Look through the entries below. Report each line that has the word "ramp" in it.

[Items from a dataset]

BEGIN

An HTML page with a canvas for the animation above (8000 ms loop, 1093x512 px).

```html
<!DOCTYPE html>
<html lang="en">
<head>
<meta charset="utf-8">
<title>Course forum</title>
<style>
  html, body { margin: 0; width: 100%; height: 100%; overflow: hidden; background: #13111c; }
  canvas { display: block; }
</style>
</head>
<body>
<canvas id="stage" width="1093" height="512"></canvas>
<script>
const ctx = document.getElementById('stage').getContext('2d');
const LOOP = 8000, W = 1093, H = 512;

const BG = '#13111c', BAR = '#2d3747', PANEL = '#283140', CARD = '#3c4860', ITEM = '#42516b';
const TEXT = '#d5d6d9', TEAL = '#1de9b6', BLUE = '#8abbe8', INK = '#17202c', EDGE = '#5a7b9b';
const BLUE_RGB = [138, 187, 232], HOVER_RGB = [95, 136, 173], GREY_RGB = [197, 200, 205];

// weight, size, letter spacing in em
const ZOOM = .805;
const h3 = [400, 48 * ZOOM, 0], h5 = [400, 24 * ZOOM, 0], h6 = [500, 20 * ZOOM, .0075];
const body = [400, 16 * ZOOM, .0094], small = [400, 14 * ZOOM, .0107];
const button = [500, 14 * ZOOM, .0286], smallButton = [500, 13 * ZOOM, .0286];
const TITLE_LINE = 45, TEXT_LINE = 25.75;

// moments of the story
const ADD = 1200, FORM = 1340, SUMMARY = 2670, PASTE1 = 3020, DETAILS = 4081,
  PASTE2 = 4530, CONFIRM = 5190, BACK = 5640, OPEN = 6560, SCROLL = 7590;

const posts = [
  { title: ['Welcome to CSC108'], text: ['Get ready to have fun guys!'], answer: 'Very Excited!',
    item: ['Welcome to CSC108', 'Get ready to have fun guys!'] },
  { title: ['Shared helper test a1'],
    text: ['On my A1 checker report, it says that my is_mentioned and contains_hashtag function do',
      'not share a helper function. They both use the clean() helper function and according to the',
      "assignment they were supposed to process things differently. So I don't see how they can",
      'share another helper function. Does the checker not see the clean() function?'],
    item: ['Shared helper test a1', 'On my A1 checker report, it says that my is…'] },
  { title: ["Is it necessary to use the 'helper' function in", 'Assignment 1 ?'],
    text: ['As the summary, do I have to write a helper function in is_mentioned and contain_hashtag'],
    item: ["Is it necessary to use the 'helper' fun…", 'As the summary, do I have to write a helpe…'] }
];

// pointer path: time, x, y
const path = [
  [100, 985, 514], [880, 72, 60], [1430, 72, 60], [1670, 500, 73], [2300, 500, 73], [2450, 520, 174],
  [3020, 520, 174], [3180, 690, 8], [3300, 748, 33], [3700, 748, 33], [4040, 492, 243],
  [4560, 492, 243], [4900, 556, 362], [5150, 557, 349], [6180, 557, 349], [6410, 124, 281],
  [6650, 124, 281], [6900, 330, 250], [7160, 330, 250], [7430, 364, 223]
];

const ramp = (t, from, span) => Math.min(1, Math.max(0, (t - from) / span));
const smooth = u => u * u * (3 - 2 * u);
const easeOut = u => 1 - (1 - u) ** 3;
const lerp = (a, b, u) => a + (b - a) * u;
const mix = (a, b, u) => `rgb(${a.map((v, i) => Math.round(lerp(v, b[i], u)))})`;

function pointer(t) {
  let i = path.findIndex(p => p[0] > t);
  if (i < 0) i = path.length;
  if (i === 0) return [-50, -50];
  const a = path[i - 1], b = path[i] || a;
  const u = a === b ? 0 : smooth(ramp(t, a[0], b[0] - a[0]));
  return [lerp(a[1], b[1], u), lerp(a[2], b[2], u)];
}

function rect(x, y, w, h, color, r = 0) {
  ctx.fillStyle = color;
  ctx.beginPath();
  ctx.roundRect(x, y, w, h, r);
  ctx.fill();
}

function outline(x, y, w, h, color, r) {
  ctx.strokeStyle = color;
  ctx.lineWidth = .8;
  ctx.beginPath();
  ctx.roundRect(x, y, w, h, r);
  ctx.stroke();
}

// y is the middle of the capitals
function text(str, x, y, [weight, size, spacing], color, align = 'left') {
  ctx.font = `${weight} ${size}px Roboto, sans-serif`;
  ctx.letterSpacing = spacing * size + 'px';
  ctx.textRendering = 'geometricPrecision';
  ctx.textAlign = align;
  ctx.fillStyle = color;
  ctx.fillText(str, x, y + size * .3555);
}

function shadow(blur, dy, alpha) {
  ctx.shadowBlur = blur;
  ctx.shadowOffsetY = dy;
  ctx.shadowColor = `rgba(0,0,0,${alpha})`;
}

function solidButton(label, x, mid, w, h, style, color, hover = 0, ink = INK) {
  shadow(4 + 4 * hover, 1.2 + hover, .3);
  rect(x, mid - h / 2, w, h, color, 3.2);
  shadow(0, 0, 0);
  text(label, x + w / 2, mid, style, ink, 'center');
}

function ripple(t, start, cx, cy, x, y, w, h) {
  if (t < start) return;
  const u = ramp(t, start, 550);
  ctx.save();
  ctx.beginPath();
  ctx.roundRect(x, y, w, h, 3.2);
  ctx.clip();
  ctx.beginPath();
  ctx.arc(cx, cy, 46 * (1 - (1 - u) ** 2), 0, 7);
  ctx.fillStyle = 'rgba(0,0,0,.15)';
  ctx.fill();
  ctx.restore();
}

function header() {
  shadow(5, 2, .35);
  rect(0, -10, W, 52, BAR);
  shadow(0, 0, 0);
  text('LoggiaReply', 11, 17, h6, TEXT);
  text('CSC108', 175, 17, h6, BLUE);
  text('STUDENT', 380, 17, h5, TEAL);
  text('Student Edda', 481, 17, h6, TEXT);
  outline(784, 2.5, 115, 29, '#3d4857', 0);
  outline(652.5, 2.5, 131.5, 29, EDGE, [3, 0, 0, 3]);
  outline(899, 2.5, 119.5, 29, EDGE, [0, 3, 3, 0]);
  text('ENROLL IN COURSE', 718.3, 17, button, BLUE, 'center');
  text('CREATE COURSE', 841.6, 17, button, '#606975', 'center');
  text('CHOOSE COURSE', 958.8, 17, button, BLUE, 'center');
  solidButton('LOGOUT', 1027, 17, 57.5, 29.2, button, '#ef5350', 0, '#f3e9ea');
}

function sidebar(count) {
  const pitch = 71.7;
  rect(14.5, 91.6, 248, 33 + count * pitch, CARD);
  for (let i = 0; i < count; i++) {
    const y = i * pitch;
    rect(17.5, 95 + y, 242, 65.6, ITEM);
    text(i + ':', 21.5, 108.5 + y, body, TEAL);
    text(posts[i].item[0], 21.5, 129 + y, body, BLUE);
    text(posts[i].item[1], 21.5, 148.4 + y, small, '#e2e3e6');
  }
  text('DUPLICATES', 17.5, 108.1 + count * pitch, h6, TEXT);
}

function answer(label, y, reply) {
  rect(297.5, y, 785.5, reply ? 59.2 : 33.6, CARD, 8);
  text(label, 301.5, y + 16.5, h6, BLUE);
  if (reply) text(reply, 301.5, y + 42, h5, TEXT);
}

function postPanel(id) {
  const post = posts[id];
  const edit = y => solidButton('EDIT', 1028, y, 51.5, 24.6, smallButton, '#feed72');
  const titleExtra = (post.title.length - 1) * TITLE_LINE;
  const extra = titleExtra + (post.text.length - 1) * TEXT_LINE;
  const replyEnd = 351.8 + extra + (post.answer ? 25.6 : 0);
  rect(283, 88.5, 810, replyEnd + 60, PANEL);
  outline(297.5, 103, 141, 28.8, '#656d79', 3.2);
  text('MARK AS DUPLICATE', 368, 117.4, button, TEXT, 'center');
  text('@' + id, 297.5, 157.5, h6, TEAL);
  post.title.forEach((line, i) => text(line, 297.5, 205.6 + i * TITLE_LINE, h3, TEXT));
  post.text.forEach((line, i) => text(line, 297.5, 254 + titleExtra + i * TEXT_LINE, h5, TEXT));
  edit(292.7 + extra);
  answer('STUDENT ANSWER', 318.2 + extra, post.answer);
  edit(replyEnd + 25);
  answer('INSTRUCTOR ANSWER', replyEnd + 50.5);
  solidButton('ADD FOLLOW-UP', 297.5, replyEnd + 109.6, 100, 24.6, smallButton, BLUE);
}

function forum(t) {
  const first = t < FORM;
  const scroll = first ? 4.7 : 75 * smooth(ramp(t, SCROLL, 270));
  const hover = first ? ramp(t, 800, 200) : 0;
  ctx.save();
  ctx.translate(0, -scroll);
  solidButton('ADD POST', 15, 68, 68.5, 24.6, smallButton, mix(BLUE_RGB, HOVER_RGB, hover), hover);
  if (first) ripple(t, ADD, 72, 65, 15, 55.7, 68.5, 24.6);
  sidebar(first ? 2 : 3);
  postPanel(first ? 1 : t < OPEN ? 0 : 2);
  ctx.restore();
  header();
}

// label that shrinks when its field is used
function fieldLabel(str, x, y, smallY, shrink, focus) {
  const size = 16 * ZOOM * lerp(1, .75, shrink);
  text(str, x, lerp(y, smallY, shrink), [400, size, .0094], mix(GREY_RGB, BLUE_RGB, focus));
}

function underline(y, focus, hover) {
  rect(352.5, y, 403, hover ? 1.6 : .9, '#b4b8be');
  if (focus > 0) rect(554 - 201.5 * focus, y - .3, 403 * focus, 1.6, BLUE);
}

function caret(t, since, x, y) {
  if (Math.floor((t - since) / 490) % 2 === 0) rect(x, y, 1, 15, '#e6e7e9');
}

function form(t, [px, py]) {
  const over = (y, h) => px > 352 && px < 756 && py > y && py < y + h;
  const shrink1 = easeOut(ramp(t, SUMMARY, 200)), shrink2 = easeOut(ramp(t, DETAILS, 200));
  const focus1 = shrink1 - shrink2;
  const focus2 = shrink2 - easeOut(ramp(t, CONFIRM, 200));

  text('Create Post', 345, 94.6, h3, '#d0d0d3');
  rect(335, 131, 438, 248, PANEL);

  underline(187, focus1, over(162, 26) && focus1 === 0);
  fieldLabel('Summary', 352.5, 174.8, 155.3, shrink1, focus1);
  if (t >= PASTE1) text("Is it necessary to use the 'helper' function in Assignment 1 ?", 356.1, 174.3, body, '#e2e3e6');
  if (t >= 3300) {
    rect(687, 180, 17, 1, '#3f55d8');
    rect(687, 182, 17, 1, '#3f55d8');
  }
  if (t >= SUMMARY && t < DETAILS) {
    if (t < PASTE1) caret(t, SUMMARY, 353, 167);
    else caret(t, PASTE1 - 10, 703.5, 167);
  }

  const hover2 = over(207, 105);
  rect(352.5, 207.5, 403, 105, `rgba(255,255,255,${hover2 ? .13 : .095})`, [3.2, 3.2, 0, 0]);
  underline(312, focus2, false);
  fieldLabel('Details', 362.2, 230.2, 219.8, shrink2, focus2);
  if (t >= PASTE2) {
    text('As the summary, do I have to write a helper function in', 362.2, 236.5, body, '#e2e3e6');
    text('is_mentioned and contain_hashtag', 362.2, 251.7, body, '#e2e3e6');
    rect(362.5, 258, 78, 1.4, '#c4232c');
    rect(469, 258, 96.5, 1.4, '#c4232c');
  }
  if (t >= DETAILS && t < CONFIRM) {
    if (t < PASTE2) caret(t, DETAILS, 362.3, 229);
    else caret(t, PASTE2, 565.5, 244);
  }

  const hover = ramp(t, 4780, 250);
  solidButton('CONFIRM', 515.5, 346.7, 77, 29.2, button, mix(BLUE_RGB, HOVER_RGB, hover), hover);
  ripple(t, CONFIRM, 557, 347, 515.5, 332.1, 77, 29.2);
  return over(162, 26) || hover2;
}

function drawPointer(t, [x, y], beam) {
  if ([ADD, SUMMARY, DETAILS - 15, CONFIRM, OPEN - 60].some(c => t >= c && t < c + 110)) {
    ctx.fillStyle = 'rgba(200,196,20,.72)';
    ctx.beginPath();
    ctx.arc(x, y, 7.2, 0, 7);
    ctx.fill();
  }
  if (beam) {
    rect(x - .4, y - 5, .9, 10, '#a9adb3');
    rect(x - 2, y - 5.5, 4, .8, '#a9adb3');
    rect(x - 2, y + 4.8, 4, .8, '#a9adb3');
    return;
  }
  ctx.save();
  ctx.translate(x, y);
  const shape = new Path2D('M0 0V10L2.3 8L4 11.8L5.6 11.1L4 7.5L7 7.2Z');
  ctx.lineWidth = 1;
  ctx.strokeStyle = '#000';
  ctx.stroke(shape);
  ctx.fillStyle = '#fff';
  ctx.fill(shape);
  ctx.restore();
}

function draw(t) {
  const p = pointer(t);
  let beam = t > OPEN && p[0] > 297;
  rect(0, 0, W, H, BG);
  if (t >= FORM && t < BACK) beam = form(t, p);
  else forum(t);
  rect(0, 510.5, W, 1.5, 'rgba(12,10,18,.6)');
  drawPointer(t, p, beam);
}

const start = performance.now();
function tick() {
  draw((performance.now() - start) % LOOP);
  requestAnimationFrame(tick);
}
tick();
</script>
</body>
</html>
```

END

Your solution:
const ramp = (t, from, span) => Math.min(1, Math.max(0, (t - from) / span));
  const u = a === b ? 0 : smooth(ramp(t, a[0], b[0] - a[0]));
  const u = ramp(t, start, 550);
  const scroll = first ? 4.7 : 75 * smooth(ramp(t, SCROLL, 270));
  const hover = first ? ramp(t, 800, 200) : 0;
  const shrink1 = easeOut(ramp(t, SUMMARY, 200)), shrink2 = easeOut(ramp(t, DETAILS, 200));
  const focus2 = shrink2 - easeOut(ramp(t, CONFIRM, 200));
  const hover = ramp(t, 4780, 250);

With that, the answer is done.